Other traders recount their experiences
Mrs. Rahamatu Mahamnadu who sells grains of corn, millet, maize, soya beans and sesame seeds among other things in the market said she got the news at about 2am and immediately mobilised rescue efforts aimed at salvaging some of her wares. But by the time the fire was put off, she had lost 20 bags of grains, 15 basins of yam flour as well one and a half bags of cassava among other stuffs worth over N500, 000
Also speaking, Mrs. Shamsiya Ibrahim, mother of six said she lost 30 bags of grains as well as five bags of cassava flour while Mama Ladi Isa, mother of seven said she lost goods worth over N2 million in the incident.
Mama Maimuna Gambo, mother of ten children could not control her emotion as she burst into tears when she got to her shop and saw the wreckage that was left of her labour of many years. She told our correspondent amid torrents of tears that she lost all 100 bags of grains that were just delivered to her a few days before the New Year.
Emmanuel Okoli whose mother, Juliana, lost 25 bags of Guinea corn to the angry flame disclosed that his mother is seriously heartbroken following the incident. While other traders were able to salvage a few of their things, he lamented that by the time they got the news and came to market, nothing was left of their goods.
Comments on the cause of the fire and rescue efforts
What was the cause of the fire? Nobody seemed to know for now, or to care. Chairman, Traders Association of the market, Suleiman Hassan who lamented the losses incurred by his members said that it was too early to really say the real cause of the fire, positing that investigation into the matter had already commenced.
He added that the security men who keep watch over the market at night would be interrogated to know what caused the fire. He stressed that until this is done, whatever anyone says about the cause of the fire would be mere speculation.
When contacted to speak on the matter, the Assistant Chief Fire Officer, Doo Shave, explained that the Fire Service received a call from one of the affected traders around 2am and quickly mobilised its fire trucks to the scene and eventually put the fire under control around 5am.
While insisting that the State Fire Service unit is now well equipped to fight fire incidences especially within the state capital, Shave, however, maintained that the unit would need smoke detector to better respond swiftly to incidences of fire in the state.

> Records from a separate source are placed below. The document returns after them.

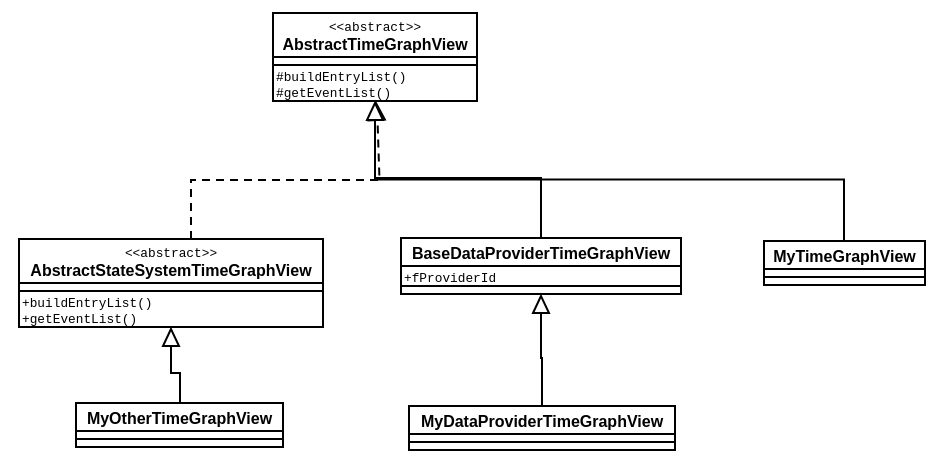
<!DOCTYPE html>
<html lang="en">
<head>
<meta charset="utf-8">
<title>Time graph view class diagram</title>
<style>
  :root {
    --ink: #000;
    --paper: #fff;
    --stroke: 2px;
  }
  * { box-sizing: border-box; margin: 0; padding: 0; }
  html, body { width: 944px; height: 464px; overflow: hidden; background: var(--paper); }
  .diagram { position: relative; width: 944px; height: 464px; color: var(--ink); }
  .relations { position: absolute; left: 0; top: 0; }
  .relations path { fill: none; stroke: var(--ink); stroke-width: 2; }
  .relations .realization { stroke-dasharray: 8 6; }
  .relations .arrowhead { fill: var(--paper); }

  .class {
    position: absolute;
    display: flex;
    flex-direction: column;
    background: var(--paper);
    border: solid var(--ink);
    border-width: 0 var(--stroke) var(--stroke);
    white-space: nowrap;
  }
  .class > * { flex: none; border-top: var(--stroke) solid var(--ink); }
  .title { height: 28px; padding-top: 6px; text-align: center; }
  .title.abstract { height: 44px; }
  .title h2 { font: bold 16px/18px "Liberation Sans", Arial, sans-serif; }
  .stereotype, .members { font: 12.8px/16px "Liberation Mono", "Courier New", monospace; }
  .members { height: 8px; list-style: none; }
  .members.one { height: 20px; padding: 4px 0 0 2px; }
  .members.two { height: 36px; padding: 4px 0 0 2px; }

  .time-graph { left: 272px; top: 12px; width: 206px; }
  .state-system { left: 18px; top: 238px; width: 306px; }
  .base-provider { left: 400px; top: 237px; width: 282px; }
  .my-time-graph { left: 763px; top: 240px; width: 163px; }
  .my-other { left: 75px; top: 402px; width: 209px; }
  .my-provider { left: 408px; top: 405px; width: 268px; }
</style>
</head>
<body>
<main class="diagram">
  <svg class="relations" width="944" height="464" viewBox="0 0 944 464" aria-hidden="true">
    <defs>
      <path id="arrowhead" class="arrowhead" d="M0 0L-8 17H8Z"/>
    </defs>
    <path class="realization" d="M191 239V180H379.500L377.500 120"/>
    <path d="M541 238V178H375V120"/>
    <path d="M844 241V179.500H375V120"/>
    <path d="M180 403V373H171V346"/>
    <path d="M542 406V358H541V313"/>
    <use href="#arrowhead" transform="translate(376 103) rotate(-3)"/>
    <use href="#arrowhead" x="375" y="103"/>
    <use href="#arrowhead" x="171" y="329"/>
    <use href="#arrowhead" x="541" y="296"/>
  </svg>

  <section class="class time-graph">
    <header class="title abstract">
      <p class="stereotype">&lt;&lt;abstract&gt;&gt;</p>
      <h2>AbstractTimeGraphView</h2>
    </header>
    <div class="members"></div>
    <ul class="members two">
      <li>#buildEntryList()</li>
      <li>#getEventList()</li>
    </ul>
  </section>

  <section class="class state-system">
    <header class="title abstract">
      <p class="stereotype">&lt;&lt;abstract&gt;&gt;</p>
      <h2>AbstractStateSystemTimeGraphView</h2>
    </header>
    <div class="members"></div>
    <ul class="members two">
      <li>+buildEntryList()</li>
      <li>+getEventList()</li>
    </ul>
  </section>

  <section class="class base-provider">
    <header class="title"><h2>BaseDataProviderTimeGraphView</h2></header>
    <ul class="members one">
      <li>+fProviderId</li>
    </ul>
    <div class="members"></div>
  </section>

  <section class="class my-time-graph">
    <header class="title"><h2>MyTimeGraphView</h2></header>
    <div class="members"></div>
    <div class="members"></div>
  </section>

  <section class="class my-other">
    <header class="title"><h2>MyOtherTimeGraphView</h2></header>
    <div class="members"></div>
    <div class="members"></div>
  </section>

  <section class="class my-provider">
    <header class="title"><h2>MyDataProviderTimeGraphView</h2></header>
    <div class="members"></div>
    <div class="members"></div>
  </section>
</main>
</body>
</html>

“We have five functional trucks in the state now,” he said. “We did not arrive late because we got there as soon as the incident was reported to us. We do not have smoke detectors for now, so we depend on information from members of the public. In this case, the fire incidence was reported to us at about 2am. In fact, it was a running call we received because it was one of those who were affected that rushed to our office at 2am to report the matter and within ten minutes we mobilized to the scene.”
A governor’s kind gestures
Governor Samuel Ortom who visited the scene of the incident on Wednesday morning made a donation of thirty million naira to victims of the inferno as an interim measure to cushion the effect of the disaster. The governor who announced the donation when he visited the market for an on-the-spot assessment of damages caused by the disaster also explained that a committee would be constituted to ascertain the remote and immediate causes of the disaster and actual damage caused and other challenges in the market for adequate government’s intervention.
While sympathising with the victims, Governor Ortom also directed that security be beefed up in the market to ensure that hoodlums do not take undue advantage to loot, even as he described the market as strategic to people of the state. He regretted that cases of fire disasters in market places were recorded twice only in Gboko market last year, pointing out that adequate measures would be taken to forestall future occurrences of such disasters.